1 - How much does it cost to get a PE license?

Acquiring a Professional Engineering (PE) license is a significant career milestone. The PE Exam fee is around 300 to 400 USD. But this is not the standalone cost as you must consider the PE exam preparation course. So, your total cost of getting a PE license is around 1300-1500 USD.

2 - What are the different engineering disciplines that I can get licensed in?

There are different engineering disciplines recognized by NCEEs for which you can obtain a Professional Engineering (PE) license. These include:

  1. Civil Engineering
  2. Mechanical Engineering
  3. Electrical Engineering
  4. Chemical Engineering
  5. Industrial Engineering
  6. Environmental Engineering
  7. Structural Engineering
  8. Petroleum Engineering
  9. Metallurgical and Materials Engineering
  10. Control Systems Engineering

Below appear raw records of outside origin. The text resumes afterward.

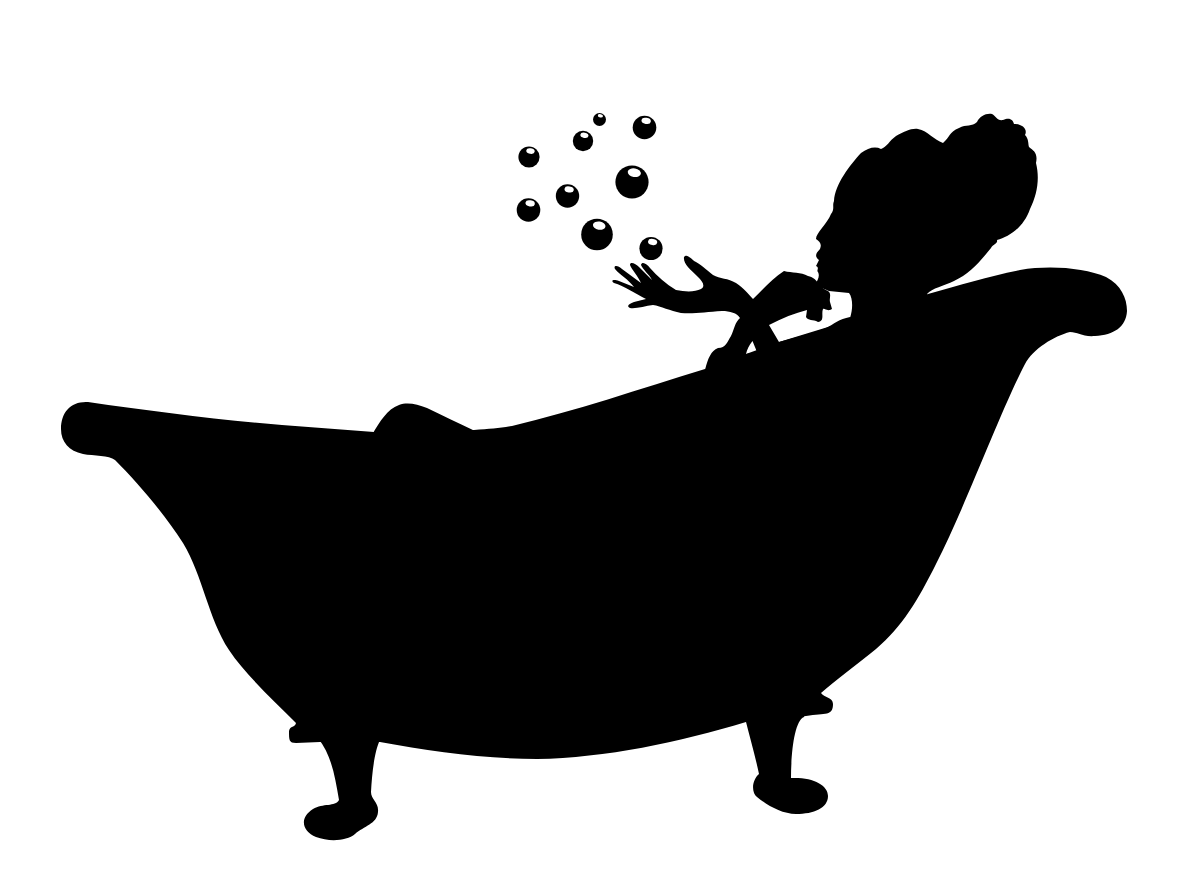
<!DOCTYPE html>
<html lang="en">
<head>
<meta charset="utf-8">
<title>Bubble bath silhouette</title>
<style>
:root { --ink: #000; --paper: #fff; }
html, body { margin: 0; width: 1200px; height: 870px; overflow: hidden; background: var(--paper); }
svg { display: block; }
.ink { fill: var(--ink); }
.shine { fill: var(--paper); }
</style>
</head>
<body>
<svg width="1200" height="870" viewBox="0 0 1200 870" role="img" aria-label="Silhouette of a woman blowing bubbles from a clawfoot bathtub">
  <defs>
    <g id="bubble">
      <circle class="ink" r="10"/>
      <ellipse class="shine" cx="1.4" cy="-5.6" rx="4" ry="2.6" transform="rotate(10 1.4 -5.6)"/>
    </g>
  </defs>

  <g id="bubbles">
    <use href="#bubble" transform="translate(599.5 119.5) scale(.65)"/>
    <use href="#bubble" transform="translate(644.5 127.5) scale(1.18)"/>
    <use href="#bubble" transform="translate(583 141) scale(1.02)"/>
    <use href="#bubble" transform="translate(529 157) scale(1.06)"/>
    <use href="#bubble" transform="translate(632 182) scale(1.66)"/>
    <use href="#bubble" transform="translate(567.5 196) scale(1.17)"/>
    <use href="#bubble" transform="translate(528.5 210) scale(1.18)"/>
    <use href="#bubble" transform="translate(597 234.5) scale(1.58)"/>
    <use href="#bubble" transform="translate(651 248.5) scale(1.16)"/>
  </g>

  <g id="bathtub" class="ink">
    <path id="tub-body" d="M88 402 C150 411 220 420 282 425 L374 432 L474 430 C490 429 500 428 512 426 C575 411 640 389 705 369 L746 354 L779 342 L828 327 L928 294 C960 285 990 276 1020 270 C1050 265 1085 268 1106 277 C1121 285 1127 298 1127 311 C1126 327 1114 335 1095 336 C1082 337 1078 332 1070 332 C1054 336 1033 349 1025 364 C1000 412 967 503 936 564 C918 600 902 627 876 649 C858 664 838 678 821 693 C824 698 833 697 833 704 C833 716 826 713 806 716 L746 722 C680 742 605 758 537 759 C484 759 430 751 380 742 L320 742 L296 743 C289 743 289 740 289 731 C290 725 295 728 296 723 C272 699 245 674 229 650 C208 618 203 576 183 543 C163 512 137 482 115 460 C109 455 94 456 83 454 C69 451 61 442 61 429 C61 412 71 401 88 402Z"/>
    <path id="left-foot" d="M318 738 C332 756 335 777 339 800 C335 807 323 803 313 809 C299 818 302 831 316 837 C329 842 347 841 355 834 C364 826 377 824 378 812 C379 802 371 800 371 792 C372 775 374 752 380 740Z"/>
    <path id="right-foot" d="M745 718 C750 738 755 755 759 774 C752 780 751 792 757 797 C768 806 782 814 796 814 C814 814 828 808 828 796 C828 785 813 777 791 778 C791 755 794 721 804 717 L806 712Z"/>
  </g>

  <path id="knee" class="ink" d="M373 433 C380 422 387 409 399 405 C407 402 417 404 427 408 C442 415 458 423 475 431 L460 450 H390Z"/>

  <g id="woman" class="ink">
    <path id="head" d="M850 318 C853 309 853 298 849 293 L829 291 L815 285 C818 280 820 276 818 272 C816 270 820 268 816 266 L819 260 C815 257 815 254 820 249 C822 244 820 242 816 239 C816 233 827 224 831 214 C835 209 832 206 834 201 C835 184 850 165 861 153 C868 148 875 146 881 149 C887 147 889 141 896 136 C904 132 911 128 918 129 C928 131 934 140 943 143 C950 137 949 132 959 128 C966 124 972 127 977 122 C980 116 986 113 992 114 C996 116 997 121 1003 120 C1010 117 1013 120 1014 124 C1022 124 1028 129 1025 135 C1029 139 1028 144 1029 147 C1034 151 1038 153 1036 163 C1040 179 1037 195 1030 209 C1024 227 1009 237 997 240 C998 244 993 244 991 248 C979 263 969 274 954 281 C944 286 932 288 927 294 L928 320 L850 345Z"/>
    <path id="shoulder" d="M775 350 L779 342 C796 337 814 333 826 328 C834 324 839 319 850 317 L880 330 L850 365Z"/>
    <path id="open-hand" d="M705 370 C708 358 711 351 718 348 C726 348 727 342 731 336 C734 330 735 322 740 318 C737 313 730 311 722 311 C706 312 694 314 681 313 C670 311 661 306 653 305 C645 306 636 309 630 308 C626 306 629 304 634 302 L646 299 C636 294 624 286 614 283 C610 280 614 279 619 281 L634 287 C628 279 620 275 615 269 C613 265 618 265 622 269 L641 283 C638 276 632 270 630 265 C630 261 636 264 639 267 L652 280 C649 274 643 270 641 265 C642 261 647 264 650 268 C657 276 666 284 676 290 C686 292 695 292 701 289 C706 286 702 281 698 277 C690 269 683 264 684 257 C687 253 691 259 696 262 C704 267 708 271 713 275 C720 279 728 278 736 283 C744 288 748 294 753 299 C762 290 772 279 784 271 C792 273 801 272 808 276 C818 278 817 286 828 291 C832 294 829 298 830 302 L832 309 C827 312 825 308 823 309 C821 314 825 321 818 322 C813 319 808 321 806 317 L807 310 C795 313 782 318 769 325 L779 342 L779 358 L705 382Z M746 354 L757 352 L752.5 341 C749 345 747 350 746 354Z" fill-rule="evenodd"/>
  </g>
</svg>
</body>
</html>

Exploring the best engineering careers and the skills required in major engineering domains is recommended before choosing the right career.

3 - What are some good career paths for licensed engineers?

Licensed engineers enjoy diverse career paths across various engineering domains. Below are some prominent engineering careers you must consider in 2023 and beyond.

  1. Aerospace Engineering
  2. Biomedical Engineering
  3. Electrical Engineering
  4. Civil Engineering
  5. Nuclear Engineering

Conclusion

Getting a PE license is the top benchmark that you need to match before starting to serve as a professional engineer in the US. All the perks and privileges linked with getting a PE license make it a dream for students who are going to start their academic journey in any engineering discipline.

This blog post covered the entire roadmap that answers the most heated question of ‘how to get a PE license. Completing an ABET-accredited engineering degree followed by passing the FE exam, completing 4 years of work experience, and passing the PE exam is your roadmap to becoming a professional engineer in the US.

Still confused about anything? Connect with StudyForFE to get answers to all your questions and prepare for your FE or PE exam under the supervision of PE-licensed professionals.

wasim-smal

Licensed Professional Engineer in Texas (PE), Florida (PE) and Ontario (P. Eng) with consulting experience in design, commissioning and plant engineering for clients in Energy, Mining and Infrastructure.